== Data provided ==

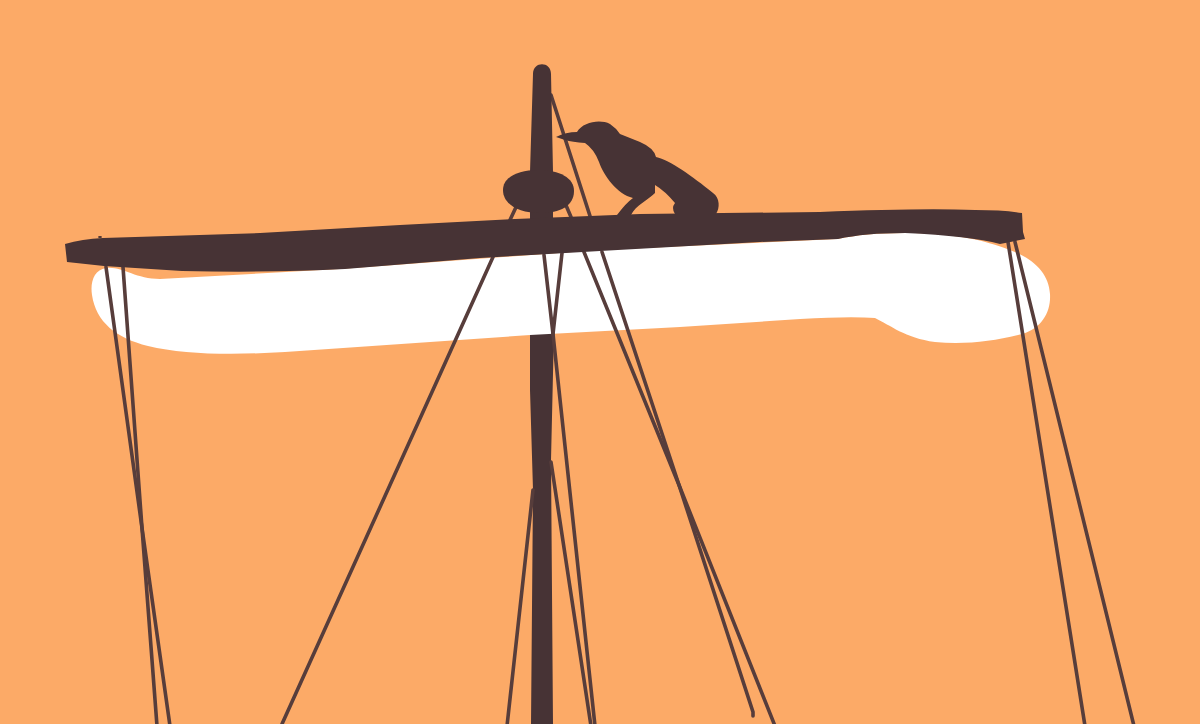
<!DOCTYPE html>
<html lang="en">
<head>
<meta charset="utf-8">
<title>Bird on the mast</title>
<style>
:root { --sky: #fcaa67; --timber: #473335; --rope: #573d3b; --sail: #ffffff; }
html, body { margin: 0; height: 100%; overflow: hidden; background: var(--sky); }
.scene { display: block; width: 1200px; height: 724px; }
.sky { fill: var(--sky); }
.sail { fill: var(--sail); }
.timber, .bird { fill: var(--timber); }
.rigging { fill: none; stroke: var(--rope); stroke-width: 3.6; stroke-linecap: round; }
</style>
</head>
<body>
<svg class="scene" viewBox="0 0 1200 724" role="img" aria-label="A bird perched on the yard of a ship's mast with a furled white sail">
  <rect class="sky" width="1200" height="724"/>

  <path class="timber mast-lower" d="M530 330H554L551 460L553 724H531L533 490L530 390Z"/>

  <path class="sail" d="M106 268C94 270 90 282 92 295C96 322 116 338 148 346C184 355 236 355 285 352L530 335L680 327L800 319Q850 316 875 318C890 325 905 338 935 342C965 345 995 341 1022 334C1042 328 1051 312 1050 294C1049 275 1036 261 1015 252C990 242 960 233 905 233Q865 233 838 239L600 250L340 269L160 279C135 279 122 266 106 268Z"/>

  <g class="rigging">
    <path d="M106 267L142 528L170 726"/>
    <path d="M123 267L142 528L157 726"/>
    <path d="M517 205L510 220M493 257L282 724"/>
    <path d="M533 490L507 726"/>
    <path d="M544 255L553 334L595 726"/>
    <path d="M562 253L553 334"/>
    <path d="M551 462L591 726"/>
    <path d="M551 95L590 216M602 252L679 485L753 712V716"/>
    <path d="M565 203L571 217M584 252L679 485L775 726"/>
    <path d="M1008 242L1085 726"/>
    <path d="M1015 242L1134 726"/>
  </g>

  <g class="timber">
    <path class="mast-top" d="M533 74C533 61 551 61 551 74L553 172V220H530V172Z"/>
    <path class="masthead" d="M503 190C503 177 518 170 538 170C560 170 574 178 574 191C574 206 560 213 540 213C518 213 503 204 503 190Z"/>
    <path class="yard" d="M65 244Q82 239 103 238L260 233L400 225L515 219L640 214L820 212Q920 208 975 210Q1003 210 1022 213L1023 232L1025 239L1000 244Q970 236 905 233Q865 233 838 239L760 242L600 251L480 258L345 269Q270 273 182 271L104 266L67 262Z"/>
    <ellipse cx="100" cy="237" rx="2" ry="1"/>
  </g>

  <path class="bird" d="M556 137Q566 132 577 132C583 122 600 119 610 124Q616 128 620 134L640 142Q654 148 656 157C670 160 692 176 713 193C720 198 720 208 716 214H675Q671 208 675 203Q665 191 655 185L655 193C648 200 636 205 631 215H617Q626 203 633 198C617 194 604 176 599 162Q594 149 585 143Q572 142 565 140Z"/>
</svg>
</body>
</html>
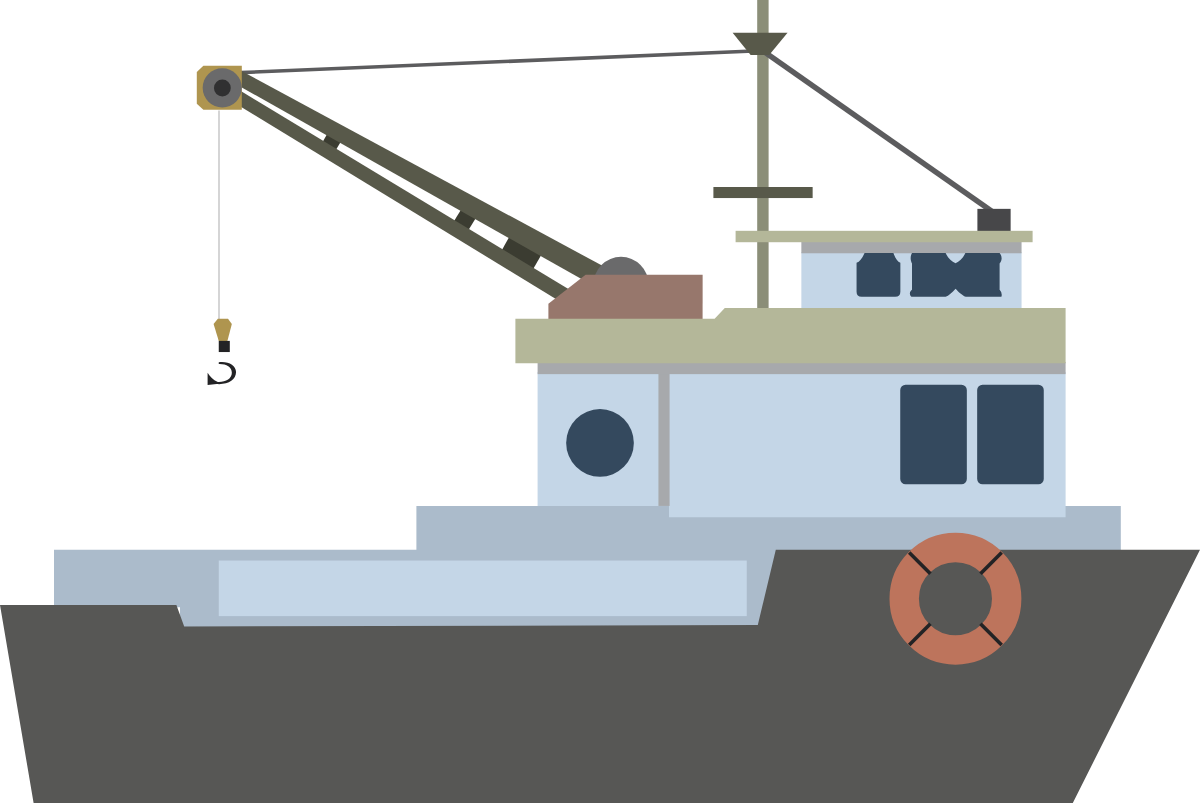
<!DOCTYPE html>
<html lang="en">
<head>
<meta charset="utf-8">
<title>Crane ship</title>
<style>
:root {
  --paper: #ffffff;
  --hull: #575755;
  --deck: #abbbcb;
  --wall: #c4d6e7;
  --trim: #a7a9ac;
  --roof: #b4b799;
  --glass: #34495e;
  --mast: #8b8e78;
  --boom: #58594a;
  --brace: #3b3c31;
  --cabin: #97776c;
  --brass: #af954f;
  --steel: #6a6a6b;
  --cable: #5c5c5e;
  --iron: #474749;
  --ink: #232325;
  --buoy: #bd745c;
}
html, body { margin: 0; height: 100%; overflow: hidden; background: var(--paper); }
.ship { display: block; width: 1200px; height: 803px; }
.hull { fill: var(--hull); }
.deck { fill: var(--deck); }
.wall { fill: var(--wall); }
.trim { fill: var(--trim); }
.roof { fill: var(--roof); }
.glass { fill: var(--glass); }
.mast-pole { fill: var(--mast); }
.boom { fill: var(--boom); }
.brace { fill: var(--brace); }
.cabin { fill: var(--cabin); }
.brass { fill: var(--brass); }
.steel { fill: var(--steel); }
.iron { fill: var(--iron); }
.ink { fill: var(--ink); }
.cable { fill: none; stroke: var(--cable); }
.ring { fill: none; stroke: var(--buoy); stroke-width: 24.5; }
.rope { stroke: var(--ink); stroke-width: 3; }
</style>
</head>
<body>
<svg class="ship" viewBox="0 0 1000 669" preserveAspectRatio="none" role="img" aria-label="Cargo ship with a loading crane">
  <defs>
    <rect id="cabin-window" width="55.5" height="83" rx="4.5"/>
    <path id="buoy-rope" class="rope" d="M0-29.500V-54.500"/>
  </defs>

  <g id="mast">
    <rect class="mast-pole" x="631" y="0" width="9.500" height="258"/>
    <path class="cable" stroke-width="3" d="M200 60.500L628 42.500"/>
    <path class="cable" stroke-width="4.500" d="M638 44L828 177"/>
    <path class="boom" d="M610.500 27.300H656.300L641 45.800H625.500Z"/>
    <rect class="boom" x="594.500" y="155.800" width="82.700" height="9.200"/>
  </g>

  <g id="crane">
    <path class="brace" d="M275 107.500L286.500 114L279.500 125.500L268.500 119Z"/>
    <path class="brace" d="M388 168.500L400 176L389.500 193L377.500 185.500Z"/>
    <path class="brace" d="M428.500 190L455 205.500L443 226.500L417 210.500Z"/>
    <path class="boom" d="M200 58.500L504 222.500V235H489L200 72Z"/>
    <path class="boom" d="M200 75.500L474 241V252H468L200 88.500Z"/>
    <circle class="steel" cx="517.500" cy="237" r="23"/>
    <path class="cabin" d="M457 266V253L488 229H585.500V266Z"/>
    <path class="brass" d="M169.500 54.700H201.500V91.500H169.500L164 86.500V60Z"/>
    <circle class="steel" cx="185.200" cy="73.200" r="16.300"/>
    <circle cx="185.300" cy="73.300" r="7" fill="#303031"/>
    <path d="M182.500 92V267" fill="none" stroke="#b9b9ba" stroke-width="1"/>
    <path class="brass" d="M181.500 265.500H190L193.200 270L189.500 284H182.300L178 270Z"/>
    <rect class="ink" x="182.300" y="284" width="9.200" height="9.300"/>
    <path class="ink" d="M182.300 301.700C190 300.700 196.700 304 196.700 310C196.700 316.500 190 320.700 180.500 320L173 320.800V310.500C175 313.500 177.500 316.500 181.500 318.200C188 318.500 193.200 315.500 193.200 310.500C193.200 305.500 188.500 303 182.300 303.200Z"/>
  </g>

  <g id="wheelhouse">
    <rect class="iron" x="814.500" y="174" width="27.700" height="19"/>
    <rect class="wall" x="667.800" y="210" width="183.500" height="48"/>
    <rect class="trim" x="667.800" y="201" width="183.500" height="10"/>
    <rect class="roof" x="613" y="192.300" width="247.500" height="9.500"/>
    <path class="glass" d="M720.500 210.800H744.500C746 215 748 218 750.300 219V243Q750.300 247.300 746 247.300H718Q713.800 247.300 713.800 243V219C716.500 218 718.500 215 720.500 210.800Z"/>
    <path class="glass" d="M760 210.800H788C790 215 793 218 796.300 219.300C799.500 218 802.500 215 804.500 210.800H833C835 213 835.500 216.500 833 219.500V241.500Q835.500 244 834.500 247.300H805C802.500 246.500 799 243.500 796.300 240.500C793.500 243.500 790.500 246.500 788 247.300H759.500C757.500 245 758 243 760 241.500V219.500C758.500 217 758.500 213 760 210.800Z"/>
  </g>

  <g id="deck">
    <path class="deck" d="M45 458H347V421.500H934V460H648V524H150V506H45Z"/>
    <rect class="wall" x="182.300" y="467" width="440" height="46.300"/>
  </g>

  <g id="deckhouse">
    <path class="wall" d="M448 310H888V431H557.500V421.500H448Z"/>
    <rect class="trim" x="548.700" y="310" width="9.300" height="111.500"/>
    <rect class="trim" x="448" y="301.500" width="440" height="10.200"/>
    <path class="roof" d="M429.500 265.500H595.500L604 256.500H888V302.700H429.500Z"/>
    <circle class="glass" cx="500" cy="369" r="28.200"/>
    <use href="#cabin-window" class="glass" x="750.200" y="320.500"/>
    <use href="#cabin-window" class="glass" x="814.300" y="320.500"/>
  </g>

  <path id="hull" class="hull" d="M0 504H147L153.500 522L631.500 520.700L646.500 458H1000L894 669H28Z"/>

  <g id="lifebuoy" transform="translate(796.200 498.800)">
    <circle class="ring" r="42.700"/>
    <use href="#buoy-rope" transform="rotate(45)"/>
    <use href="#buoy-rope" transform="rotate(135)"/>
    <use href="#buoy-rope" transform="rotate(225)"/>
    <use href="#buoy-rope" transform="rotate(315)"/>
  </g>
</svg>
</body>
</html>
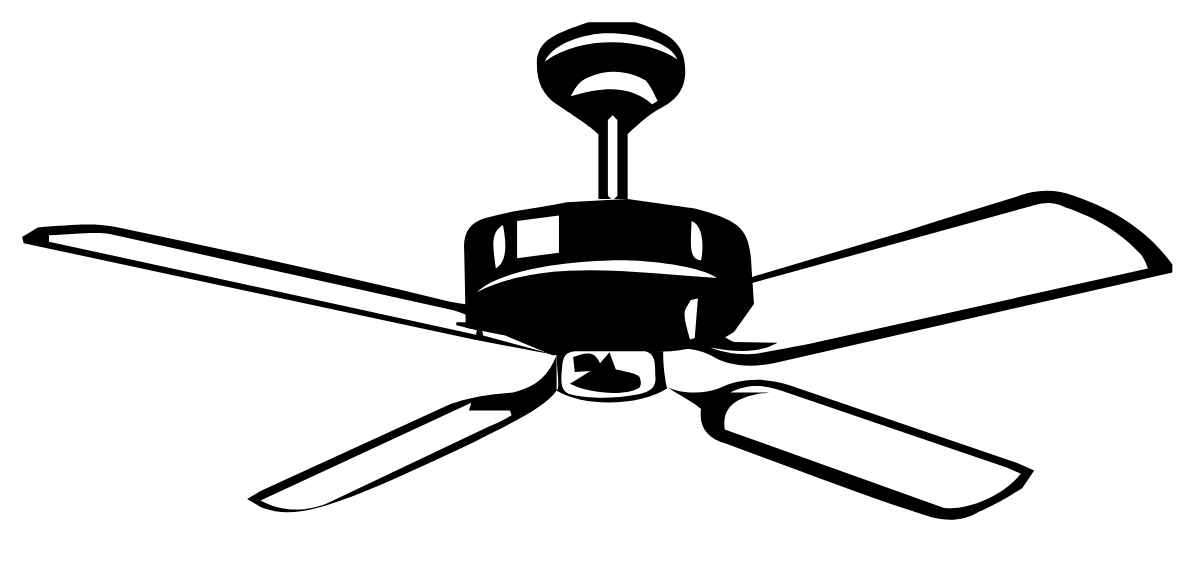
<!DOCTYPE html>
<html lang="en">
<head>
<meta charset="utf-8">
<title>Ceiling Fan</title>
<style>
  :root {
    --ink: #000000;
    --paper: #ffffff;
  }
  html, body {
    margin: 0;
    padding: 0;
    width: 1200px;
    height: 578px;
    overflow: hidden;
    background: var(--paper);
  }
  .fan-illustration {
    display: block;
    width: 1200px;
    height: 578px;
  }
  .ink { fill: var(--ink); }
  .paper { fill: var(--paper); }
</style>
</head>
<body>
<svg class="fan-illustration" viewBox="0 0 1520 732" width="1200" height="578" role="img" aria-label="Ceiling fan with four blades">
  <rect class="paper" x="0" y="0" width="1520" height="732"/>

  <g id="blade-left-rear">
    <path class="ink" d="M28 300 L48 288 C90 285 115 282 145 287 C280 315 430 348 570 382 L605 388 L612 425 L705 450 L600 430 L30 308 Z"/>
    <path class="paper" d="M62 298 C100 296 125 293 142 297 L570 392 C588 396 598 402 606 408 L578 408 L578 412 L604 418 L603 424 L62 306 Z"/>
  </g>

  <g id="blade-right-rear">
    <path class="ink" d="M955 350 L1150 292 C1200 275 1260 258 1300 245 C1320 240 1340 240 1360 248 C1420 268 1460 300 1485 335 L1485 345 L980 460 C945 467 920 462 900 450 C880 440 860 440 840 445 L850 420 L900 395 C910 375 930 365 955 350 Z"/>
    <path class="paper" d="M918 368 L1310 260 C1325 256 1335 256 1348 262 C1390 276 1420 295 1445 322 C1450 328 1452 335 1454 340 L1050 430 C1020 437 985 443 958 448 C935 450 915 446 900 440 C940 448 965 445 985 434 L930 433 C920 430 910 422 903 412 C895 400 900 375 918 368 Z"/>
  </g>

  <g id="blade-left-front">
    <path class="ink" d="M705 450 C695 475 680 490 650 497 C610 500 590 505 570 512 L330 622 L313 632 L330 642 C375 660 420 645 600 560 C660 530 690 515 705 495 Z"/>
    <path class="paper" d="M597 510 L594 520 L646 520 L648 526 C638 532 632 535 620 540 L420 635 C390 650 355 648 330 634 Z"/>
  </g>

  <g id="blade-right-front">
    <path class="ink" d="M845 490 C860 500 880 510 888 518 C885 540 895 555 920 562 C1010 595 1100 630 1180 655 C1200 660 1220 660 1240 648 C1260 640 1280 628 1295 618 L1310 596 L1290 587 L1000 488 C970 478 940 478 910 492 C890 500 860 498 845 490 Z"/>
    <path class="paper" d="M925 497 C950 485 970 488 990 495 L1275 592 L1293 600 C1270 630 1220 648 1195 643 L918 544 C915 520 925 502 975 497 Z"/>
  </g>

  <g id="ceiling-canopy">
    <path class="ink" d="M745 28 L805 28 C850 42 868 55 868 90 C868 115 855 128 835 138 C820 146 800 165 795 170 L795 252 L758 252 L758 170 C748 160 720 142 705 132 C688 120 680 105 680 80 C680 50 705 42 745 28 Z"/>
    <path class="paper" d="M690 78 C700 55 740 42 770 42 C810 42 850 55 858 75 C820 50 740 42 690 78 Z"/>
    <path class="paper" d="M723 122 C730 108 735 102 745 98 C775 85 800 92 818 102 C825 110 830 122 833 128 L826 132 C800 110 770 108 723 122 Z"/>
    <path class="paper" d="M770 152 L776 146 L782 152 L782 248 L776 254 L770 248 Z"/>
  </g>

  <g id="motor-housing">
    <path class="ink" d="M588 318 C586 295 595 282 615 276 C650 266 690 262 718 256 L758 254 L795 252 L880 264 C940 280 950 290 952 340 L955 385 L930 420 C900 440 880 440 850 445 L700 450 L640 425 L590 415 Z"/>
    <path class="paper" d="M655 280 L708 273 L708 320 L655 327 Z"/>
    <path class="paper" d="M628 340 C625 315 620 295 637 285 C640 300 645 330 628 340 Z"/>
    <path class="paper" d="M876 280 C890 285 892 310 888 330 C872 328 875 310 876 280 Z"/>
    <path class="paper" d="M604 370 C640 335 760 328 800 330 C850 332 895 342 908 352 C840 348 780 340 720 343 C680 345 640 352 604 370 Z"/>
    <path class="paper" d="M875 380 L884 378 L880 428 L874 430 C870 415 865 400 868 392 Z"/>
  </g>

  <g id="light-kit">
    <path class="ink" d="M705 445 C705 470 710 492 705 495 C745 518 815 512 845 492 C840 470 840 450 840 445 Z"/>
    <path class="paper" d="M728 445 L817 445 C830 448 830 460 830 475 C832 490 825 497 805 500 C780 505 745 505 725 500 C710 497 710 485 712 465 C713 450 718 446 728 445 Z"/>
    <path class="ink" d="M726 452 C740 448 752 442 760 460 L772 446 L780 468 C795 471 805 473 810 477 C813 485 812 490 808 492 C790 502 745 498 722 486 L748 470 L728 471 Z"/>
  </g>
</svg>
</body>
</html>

===

* How to complete this task: Lines holding the word "stroke" are the answer; copy each one from the records above.

* Task solution:
.rigging { fill: none; stroke: var(--rope); stroke-width: 3.6; stroke-linecap: round; }
.cable { fill: none; stroke: var(--cable); }
.ring { fill: none; stroke: var(--buoy); stroke-width: 24.5; }
.rope { stroke: var(--ink); stroke-width: 3; }
    <path class="cable" stroke-width="3" d="M200 60.500L628 42.500"/>
    <path class="cable" stroke-width="4.500" d="M638 44L828 177"/>
    <path d="M182.500 92V267" fill="none" stroke="#b9b9ba" stroke-width="1"/>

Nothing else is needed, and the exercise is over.